At a constant frequency of 16 frames per second a change-over or dissolve should lasy only 2 seconds maximum. This is in accordance with an exposure of 32 frames. During this time the aperture is shut by means of the aperture-lever. The film is now returned with the aid of the reverse-reeling crank – the lens having been covered before – by 32 frames, corresponding in this case with 32 revolutions. (Pay special attention that the spring motor is not fully tensiones, otherwise troubles may occur.)
Now the next focusing takes place and during the elapse of 2 seconds, the camera running, the aperture-lever is moved up to the stop to fade in.
Every amateur will be desirous to provide his films with initial and intermediate titles. The simple and easily transportable titler of the AK8 offers him the best opportunity to make movie titling himself. The attachment lens in +4 diopters, essential for the subject-to-lens-distance, is located at the fixing knob of the titler. Before shooting the picture-area must be determined and marked. For this purpose, the camera is screwed onto the titler, opened and the pressure-plate removed. To mark the picture-section, a pocket-lamp is applied to the film-trap and thus you get an illustration of the picture-gate on the screen. Keep in mind, since the shooting size of the camera is larger than that of the projector, that the measurement of the rectangle ought not exceed 82 x 110 mm. (The title is cut for projection).
The 4-diopter attachment lens requires a minimum screening off to 5.6. The sort of exposure (direct or indirect light) can be chosen as the user may determine. For letter-titling the titler can be used vertically, standing by itself on a table or hung up on a wall-hook. For such shots it is recommended to use a wire-release. The titler can be also employed for outdorr close-up views (flower shots, small animal shots etc.) if the cardboard support is pulled out.
Every amateur will be anxious to protect his camera against weather factors and damage of any kind. The ever-ready case of the AK6 is designed for those who want their camera including the protective casing always ready for immediate shooting. All control elements are accessible after opening the case’s front and side wings. Moreover, there is an opening at the coupling place in the case for the reverse-reeling crank to be inserted. Solely for film loading the camera must be taken out of the case.
1. Hold your camera steady and upright when shooting!
2. Avoid panning too rapidly when shooting and abstain from pans contrary to the subject’s direction of movement! A pan of 90 degrees should last at least 15 seconds.
3. The 8 mm film is mainly suitable for groups and close-up views, less for total and panoramic views.
4. Avoid too long and too short scenes! The normal length of a scene should be between 4 – 8 seconds.
5. Get accustomed to rewind the spring after each scene so that your camera is always ready to shoot at the “critical moment”!
6. Never let the loaded camera run up to the last picture of a spring winding!
7. Do not load or reload in direct sunlight!
8. Since black and white and colour reverse films have a smaller exposure range it is essential to select accurately the lens aperture. A photo-electric exposure meter is most suitable for this purpose.

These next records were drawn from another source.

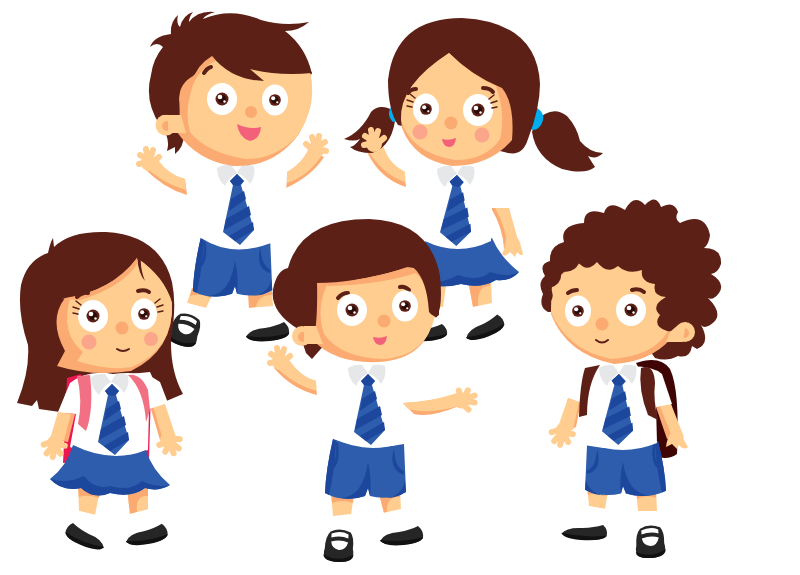
<!DOCTYPE html>
<html lang="en">
<head>
<meta charset="utf-8">
<title>School children in uniform</title>
<style>
:root{--hair:#5c2017;--skin:#ffcd8f;--shade:#fbab71;--blue:#2d5dac;--navy:#1c479c;--lips:#f2607a;--blush:#fba58a;--shoe:#262626;--collar:#e6e7e8;--band:#00aeef;--pink:#f27083;--hotpink:#ec1651;--bag:#3f0505}
html,body{margin:0;background:#fff;overflow:hidden}
svg{display:block;width:800px;height:575px}
.hair{fill:var(--hair)}.skin{fill:var(--skin)}.shade{fill:var(--shade)}.blue{fill:var(--blue)}.navy{fill:var(--navy)}
.white{fill:#fff}.lips{fill:var(--lips)}.blush{fill:var(--blush)}.shoe{fill:var(--shoe)}.collar{fill:var(--collar)}
.band{fill:var(--band)}.pink{fill:var(--pink)}.hotpink{fill:var(--hotpink)}.bag{fill:var(--bag)}
.brow{fill:none;stroke:var(--hair);stroke-width:4;stroke-linecap:round}
.lash{fill:none;stroke:var(--hair);stroke-width:1.5;stroke-linecap:round}
.smile{fill:none;stroke:var(--hair);stroke-width:2;stroke-linecap:round}
.fingers{fill:none;stroke:var(--skin);stroke-width:6;stroke-linecap:round}
</style>
</head>
<body>
<svg viewBox="0 0 800 575" role="img" aria-label="Five school children in blue and white uniforms">
<defs>
<g id="iris"><circle class="hair" r="6.5"/><circle r="4" fill="#2b0b07"/><circle class="white" cx="-2" cy="-2" r="2.3"/><circle class="white" cx="2.5" cy="2.5" r="1.2"/></g>
<g id="eye-wide"><ellipse class="white" rx="15" ry="16"/><use href="#iris"/></g>
<g id="eye-slim"><ellipse class="white" rx="13" ry="15.5"/><use href="#iris" transform="scale(.9)"/></g>
<path id="lashes" class="lash" d="M-12-8L-17-12M-14-4L-20-6M-15 1L-20 0"/>
<g id="tie">
<path class="blue" d="M0 0L7 7L4 11L17 56L3 71L-14 58L-4 11L-7 7Z"/>
<path class="navy" d="M0 0L7 7L2 12L-4 11L-7 7ZM-6 25L7 17L9 25L-8 37ZM-11 45L12 32L14 41L-13 56ZM-8 62L16 48L17 56L-2 67Z"/>
</g>
<g id="lapels" class="collar">
<path d="M0 0Q-8 4-12 13Q-20 6-20-5Q-13-9-6-8Z"/>
<path d="M0 0Q8 3 13 11Q19 3 17-7Q11-9 5-8Z"/>
</g>
<g id="hand"><path class="fingers" d="M0 2L-9 4M0 0L-8-5M0 0L-2-11M2 0L5-10M3 4L11-3"/><ellipse class="skin" cx="1" cy="3" rx="8" ry="8"/></g>
<g id="shoe-side">
<path class="shoe" d="M-22 5Q-18-3-3-4Q8-6 16-10Q22-5 21 2Q17 8 0 8Q-16 10-22 5Z"/>
<path d="M-22 4Q0 7 21 1Q19 7 2 9Q-19 11-22 4Z" fill="#111"/>
</g>
<g id="shoe-front">
<path class="shoe" d="M-9-13Q0-18 11-13Q15-8 14 3Q18 17 0 17Q-18 17-14 4Q-14-8-9-13Z"/>
<path class="white" d="M-8-11Q1-15 9-11L9-7Q1-10-8-7ZM-8-3Q1-6 9-3Q7 5 0 5Q-7 4-8-3Z"/>
<path d="M-15 10Q0 18 15 9Q15 17 0 17Q-15 17-15 10Z" fill="#111"/>
</g>
<g id="shorts">
<path class="blue" d="M-35 0Q0 13 36 5L38 53Q20 62 2 57L0 49L-3 57Q-25 64-43 54Q-42 30-35 0Z"/>
<path class="navy" d="M-35 0L-32 2Q-33 30-39 56L-43 54Q-42 30-35 0ZM0 23Q4 40 2 57L0 49L-3 57Q-13 61-27 59Q-5 58 0 23ZM26 9Q27 29 36 32L36 36Q20 31 26 9ZM18 59Q34 57 37 42L38 53Q29 59 18 59ZM-30 4Q-27 24-36 31L-35 26Q-31 20-32 3Z"/>
</g>
</defs>

<g id="boy-with-tufts">
<path class="skin" d="M192 288L213 293L206 308L187 303ZM248 290H272L273 307L249 308Z"/>
<path class="shade" d="M192 288L213 293L211 298Q200 292 190 296ZM248 290H272L272 295Q258 295 256 307L249 308Z"/>
<path class="white" d="M187 303L206 308L198 325L181 320ZM249 308L273 306L275 325L253 328Z"/>
<use href="#shoe-front" transform="translate(185 329) rotate(18)"/>
<use href="#shoe-side" x="268" y="332"/>
<use href="#shorts" transform="translate(235 238) scale(.98)"/>
<path class="shade" d="M144 168L161 165Q171 176 185 179L187 195Q163 188 144 168ZM287 172Q302 167 312 152L324 157Q312 176 286 188Z"/>
<path class="skin" d="M142 164L158 160Q169 175 185 179L186 190Q163 184 142 164ZM287 172Q302 163 308 150L324 152Q309 176 287 183Z"/>
<use href="#hand" x="148" y="160"/>
<use href="#hand" transform="translate(317 147) scale(-1 1)"/>
<path class="white" d="M187 176Q210 163 237 167Q268 163 287 173L286 194L270 200L271 243Q232 258 201 238L204 198L187 194Z"/>
<use href="#lapels" x="237" y="173"/>
<use href="#tie" x="237" y="174"/>
<path class="hair" d="M160 125Q144 101 151 75Q153 59 163 47Q157 41 150 47Q154 36 171 34Q170 22 178 15Q176 24 180 27Q183 15 193 12Q189 17 189 22Q198 10 215 12Q205 15 203 19Q231 7 261 20Q285 27 309 22Q299 31 285 31Q306 47 312 74L230 100L184 134Q184 147 175 154L175 147L167 151Q171 138 160 125Z"/>
<path class="shade" d="M193 76L214 55L310 72Q316 105 299 134Q274 168 233 166Q197 161 177 132Q181 121 179 98Q180 83 193 76Z"/>
<path class="skin" d="M190 96Q194 72 216 60L310 72Q318 106 297 136Q276 159 246 159Q207 153 190 132Q185 114 190 96Z"/>
<circle class="skin" cx="166" cy="125" r="10.5"/><circle class="shade" cx="167" cy="126" r="5"/>
<path class="skin" d="M168 115H181L186 133H168Z"/>
<path class="hair" d="M179 101Q179 76 190 64L212 56Q231 80 264 81L250 69Q277 76 312 73L294 40L215 30L165 55L164 115Q177 115 179 101Z"/>
<path class="shade" d="M193 80Q197 65 212 56L216 61Q200 66 193 80Z"/>
<path class="brow" d="M204 73Q207 68 211 67"/>
<use href="#eye-wide" x="222" y="99"/><use href="#eye-slim" x="275" y="100"/>
<circle class="shade" cx="251" cy="112" r="6"/>
<path class="lips" d="M237 124Q249 130 261 127Q260 139 250 141Q239 138 237 124Z"/>
</g>

<g id="girl-with-ponytails">
<path class="skin" d="M425 278H447L443 308H427ZM468 280H491L492 304L473 307Z"/>
<path class="shade" d="M468 280H491L490 286Q477 285 478 306L473 307Z"/>
<path class="white" d="M427 307H444L443 328H426ZM473 307L492 303L494 322L476 325Z"/>
<use href="#shoe-side" transform="translate(426 333) scale(1 .9)"/>
<use href="#shoe-side" transform="translate(485 328) scale(.93 1) rotate(-14)"/>
<path class="blue" d="M425 241Q462 254 492 238Q500 257 519 272Q510 282 496 280Q481 289 461 284Q439 290 410 279Z"/>
<path class="navy" d="M519 272Q510 282 496 280Q481 289 461 284Q439 290 420 282Q443 284 458 275Q480 282 490 272Q509 278 519 272Z"/>
<path class="shade" d="M367 152L382 148Q389 164 405 172L406 187Q380 179 367 152ZM491 208H509L514 240L504 249Q503 228 491 208Z"/>
<path class="skin" d="M366 147L382 142Q388 164 405 172L405 182Q381 174 366 147ZM495 208H509L518 240L507 244Q506 228 495 208Z"/>
<path class="skin" d="M506 237Q517 233 520 243L523 254Q521 257 517 252L515 257L510 252Q505 258 502 254Q506 246 506 237Z"/>
<path class="white" d="M405 172Q430 163 457 167Q487 164 502 176L509 208H492L491 241Q458 257 425 241L427 190L406 187Z"/>
<path class="hair" d="M396 112Q380 102 371 112Q361 132 344 139Q354 142 360 139Q355 146 350 147Q357 153 372 153Q394 146 396 112Z"/>
<path class="hair" d="M535 122Q552 104 567 116Q577 127 580 141Q590 153 603 153Q596 160 588 156Q593 164 595 167Q585 175 562 169Q536 158 532 132Z"/>
<path class="band" d="M391 107Q386 115 393 122L400 121L398 105ZM537 108Q547 114 541 125Q536 132 530 129Z"/>
<use href="#hand" x="373" y="141"/>
<path class="hair" d="M398 125Q388 110 388 80Q395 18 462 18Q537 22 540 84Q540 108 528 139Q523 156 508 153Z"/>
<path class="shade" d="M449 53Q472 76 502 88Q515 104 512 140Q490 166 452 166Q414 160 402 128Q395 90 449 53Z"/>
<path class="skin" d="M449 53Q471 75 496 86Q506 115 500 139Q486 160 455 160Q411 153 401 120Q399 85 449 53Z"/>
<path class="brow" d="M416 89Q411 89 408 93M483 88Q490 88 493 92"/>
<use href="#eye-slim" x="426" y="109"/><use href="#eye-wide" x="478" y="110"/>
<use href="#lashes" x="427" y="106"/><use href="#lashes" transform="translate(477 107) scale(-1 1)"/>
<circle class="blush" cx="420" cy="132" r="7.5"/><circle class="blush" cx="482" cy="135" r="7.5"/><circle class="shade" cx="451" cy="123" r="6.5"/>
<path class="lips" d="M442 139Q449 141 456 138Q455 147 449 147Q443 146 442 139Z"/>
</g>

<g id="boy-with-smooth-hair">
<path class="skin" d="M331 492H354L351 516H333ZM378 490H400L401 510L384 513Z"/>
<path class="shade" d="M331 492H354L353 503Q342 499 332 503ZM378 490H400L400 497Q386 496 387 512L384 513Z"/>
<path class="white" d="M333 516L351 514L350 535H332ZM383 513L401 509L403 528L386 531Z"/>
<use href="#shoe-front" transform="translate(339 545) rotate(3)"/>
<use href="#shoe-side" x="402" y="536"/>
<use href="#shorts" x="368" y="439"/>
<path class="shade" d="M274 368L291 365Q303 378 316 381L317 395Q292 389 274 368ZM403 403Q430 402 457 394L459 406Q430 418 414 414Z"/>
<path class="skin" d="M273 364L289 360Q301 377 316 381L317 391Q293 385 273 364ZM403 403Q430 402 457 393L461 405Q431 415 408 409Z"/>
<use href="#hand" x="279" y="359"/>
<use href="#hand" transform="translate(464 399) rotate(82)"/>
<path class="white" d="M316 378Q340 364 367 367Q398 365 417 374L412 400L402 403L402 443Q366 455 333 438L336 397L317 395Z"/>
<use href="#lapels" x="368" y="373"/>
<use href="#tie" x="368" y="374"/>
<path class="hair" d="M298 329Q267 310 274 285Q278 270 288 268Q301 219 369 219Q430 221 440 276Q443 305 437 317Q431 319 428 307L326 343L312 359L306 353Z"/>
<path class="shade" d="M317 281Q358 284 411 266Q432 281 434 312Q429 359 379 362Q335 364 313 340Q318 325 317 281Z"/>
<path class="skin" d="M329 281Q371 285 412 270Q429 282 428 306L435 316Q426 356 384 359Q341 358 324 334Q315 307 329 281Z"/>
<circle class="skin" cx="302" cy="336" r="10"/><circle class="shade" cx="303" cy="337" r="5"/>
<path class="skin" d="M304 326H316L323 344H304Z"/>
<path class="shade" d="M316 281Q359 284 411 266L419 272Q380 285 329 286Z"/>
<path class="hair" d="M316 283Q357 283 384 271Q400 265 414 268Q427 280 429 312Q435 319 439 315L439 270L400 240L300 270L293 326Q313 326 316 283Z"/>
<path class="brow" d="M338 298Q342 293 348 293M400 287Q405 286 409 290"/>
<use href="#eye-wide" x="352" y="310"/><use href="#eye-slim" x="405" y="306"/>
<circle class="shade" cx="384" cy="321" r="6.5"/>
<path class="lips" d="M373 337Q381 339 387 336Q386 345 380 345Q374 344 373 337Z"/>
</g>

<g id="girl-with-long-hair">
<path class="hair" d="M28 345Q17 312 21 285Q27 260 48 253Q50 243 53 238L54 247Q70 231 106 232Q160 235 172 282Q177 306 171 337Q170 371 183 394L164 402L150 372L70 380L60 412L39 409L37 400L32 406L17 403Q30 371 28 345Z"/>
<path class="hotpink" d="M67 378L81 374L76 420L72 462L63 463ZM135 374Q149 375 151 390L149 460L140 450Z"/>
<path class="skin" d="M78 485H101L95 515L79 511ZM127 488H148V510L130 514Z"/>
<path class="shade" d="M78 487H101L99 498Q88 494 79 497ZM127 488H148V496Q135 495 137 512L130 514Z"/>
<path class="white" d="M79 511L96 515L93 534L75 531ZM130 514L149 509L152 527L134 531Z"/>
<use href="#shoe-side" transform="translate(85 537) scale(-.95 1) rotate(-16)"/>
<use href="#shoe-side" transform="translate(147 535) scale(.98 1) rotate(-5)"/>
<path class="shade" d="M58 412L75 414L68 442L55 440ZM150 406L165 404L169 437L160 440Z"/>
<path class="skin" d="M58 412L71 414L64 440L50 439ZM153 406L165 404L176 437L163 440Z"/>
<use href="#hand" transform="translate(55 446) rotate(202)"/>
<use href="#hand" transform="translate(169 443) scale(-1 1) rotate(215)"/>
<path class="white" d="M70 383Q88 369 113 374Q145 370 160 382L168 403L149 409L148 450Q109 465 70 447L76 414L58 412Z"/>
<path class="pink" d="M77 376L90 375Q94 410 86 431L78 424Q83 401 77 376ZM128 375Q141 373 148 390L150 410L146 422Q144 390 128 375Z"/>
<path class="blue" d="M73 445Q112 464 146 450Q152 470 170 485Q158 492 145 488Q132 498 110 493Q94 500 81 488Q62 492 50 479Q67 466 73 445Z"/>
<path class="navy" d="M170 485Q158 492 145 488Q132 498 110 493Q94 500 81 488Q62 492 50 479Q68 484 84 476Q94 490 110 486Q130 492 142 481Q157 488 170 485Z"/>
<use href="#lapels" x="111" y="382"/>
<use href="#tie" x="112" y="384"/>
<path class="shade" d="M137 258Q164 277 172 303Q174 350 131 371Q93 377 57 366L65 351Q48 320 65 298Q115 290 137 258Z"/>
<path class="skin" d="M137 258Q165 277 172 303Q174 349 132 367Q108 371 77 361L83 352Q60 333 70 299Q118 291 137 258Z"/>
<path class="hair" d="M54 300Q95 293 137 258Q139 275 145 281Q140 268 141 258L120 245L56 265Z"/>
<path class="shade" d="M62 299Q111 292 137 258L138 263Q121 288 80 300Z"/>
<path class="brow" d="M77 297Q83 292 88 293M138 291Q145 289 149 292"/>
<use href="#eye-wide" x="93" y="316"/><use href="#eye-slim" x="144" y="314"/>
<use href="#lashes" x="93" y="313"/><use href="#lashes" transform="translate(143 311) scale(-1 1)"/>
<circle class="blush" cx="89" cy="342" r="7.5"/><circle class="blush" cx="151" cy="339" r="7"/><circle class="shade" cx="122" cy="328" r="6.5"/>
<path class="smile" d="M117 349Q123 353 129 349"/>
</g>

<g id="boy-with-curls">
<path class="bag" d="M636 363Q660 355 670 369Q680 390 677 454Q668 461 654 456L650 390Z"/>
<path class="skin" d="M587 485H609L605 509L589 506ZM636 489H656L657 511H638Z"/>
<path class="shade" d="M587 487H609L607 496Q596 492 588 495ZM636 489H656V498Q647 494 637 499Z"/>
<path class="white" d="M588 506L606 509L604 530L585 527ZM638 511H657L659 532H640Z"/>
<use href="#shoe-side" transform="translate(585 532) scale(1.05 .9) rotate(8)"/>
<use href="#shoe-front" transform="translate(650 541) rotate(-4)"/>
<use href="#shorts" transform="translate(623 441) scale(-1 .92)"/>
<path class="shade" d="M568 398L581 402L576 427L563 433ZM655 404H671L677 436L667 439Z"/>
<path class="skin" d="M568 398L579 402L573 430L557 430ZM659 404H671L684 437L673 439Z"/>
<use href="#hand" transform="translate(563 434) rotate(205)"/>
<path class="skin" d="M671 433Q682 430 684 440L688 447Q684 451 679 445L677 449L672 444L666 447Q667 438 671 433Z"/>
<path class="white" d="M581 381Q600 363 620 367Q650 364 662 374L672 404L656 407L657 443Q620 458 586 441L587 405L569 398Z"/>
<path class="hair" d="M585 368L600 365Q587 384 587 415L579 417Q580 383 585 368ZM641 368Q654 363 655 383Q653 400 658 420L648 415Q638 390 641 368Z"/>
<use href="#lapels" x="619" y="373"/>
<use href="#tie" transform="translate(619 374) rotate(3)"/>
<path class="hair" d="M548 312Q538 307 543 294Q537 283 545 276Q538 264 550 261Q549 246 564 242Q559 225 584 223Q584 207 604 213Q608 199 625 210Q634 193 645 205Q656 193 661 207Q674 200 678 212Q674 219 680 223Q705 211 710 235Q709 244 704 248Q722 248 721 264Q718 273 711 274Q726 283 719 293Q713 301 708 298Q723 313 714 322Q705 330 701 325Q711 343 697 349L692 346Q690 359 678 356Q667 362 655 358L620 310Z"/>
<path class="shade" d="M552 284Q579 249 645 260Q676 285 677 330Q658 361 614 364Q566 354 551 314Z"/>
<path class="skin" d="M552 286Q574 252 641 260Q673 290 668 331Q654 356 611 359Q567 350 551 312Z"/>
<path class="hair" d="M546 306Q557 298 550 288Q563 284 561 271Q574 274 579 263Q587 273 597 262Q607 275 618 266Q628 275 642 270Q640 282 655 284Q652 296 666 297Q650 306 660 315Q652 326 667 331Q675 333 682 323L699 270L640 235L580 235L551 263Z"/>
<circle class="skin" cx="685" cy="332" r="10"/><circle class="shade" cx="684" cy="333" r="5"/>
<path class="skin" d="M670 332Q678 324 686 322L683 342H666Z"/>
<path class="brow" d="M568 293Q572 290 577 290M632 290Q639 288 644 292"/>
<use href="#eye-slim" x="578" y="311"/><use href="#eye-wide" x="631" y="310"/>
<circle class="shade" cx="602" cy="324" r="6.5"/>
<path class="smile" d="M596 340Q602 345 608 340"/>
</g>

<use href="#lapels" x="457" y="174"/>
<use href="#tie" transform="translate(457 175) rotate(3)"/>
</svg>
</body>
</html>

9. For shots in counter-light the lens must be protected against direct incident light (compendium)
10. Plan thoroughly what you want to shoot. Thus you save film material and facilitate trimming.
11. For viewing, marking, cutting and editing there is a movie viewer and editor available in the trade.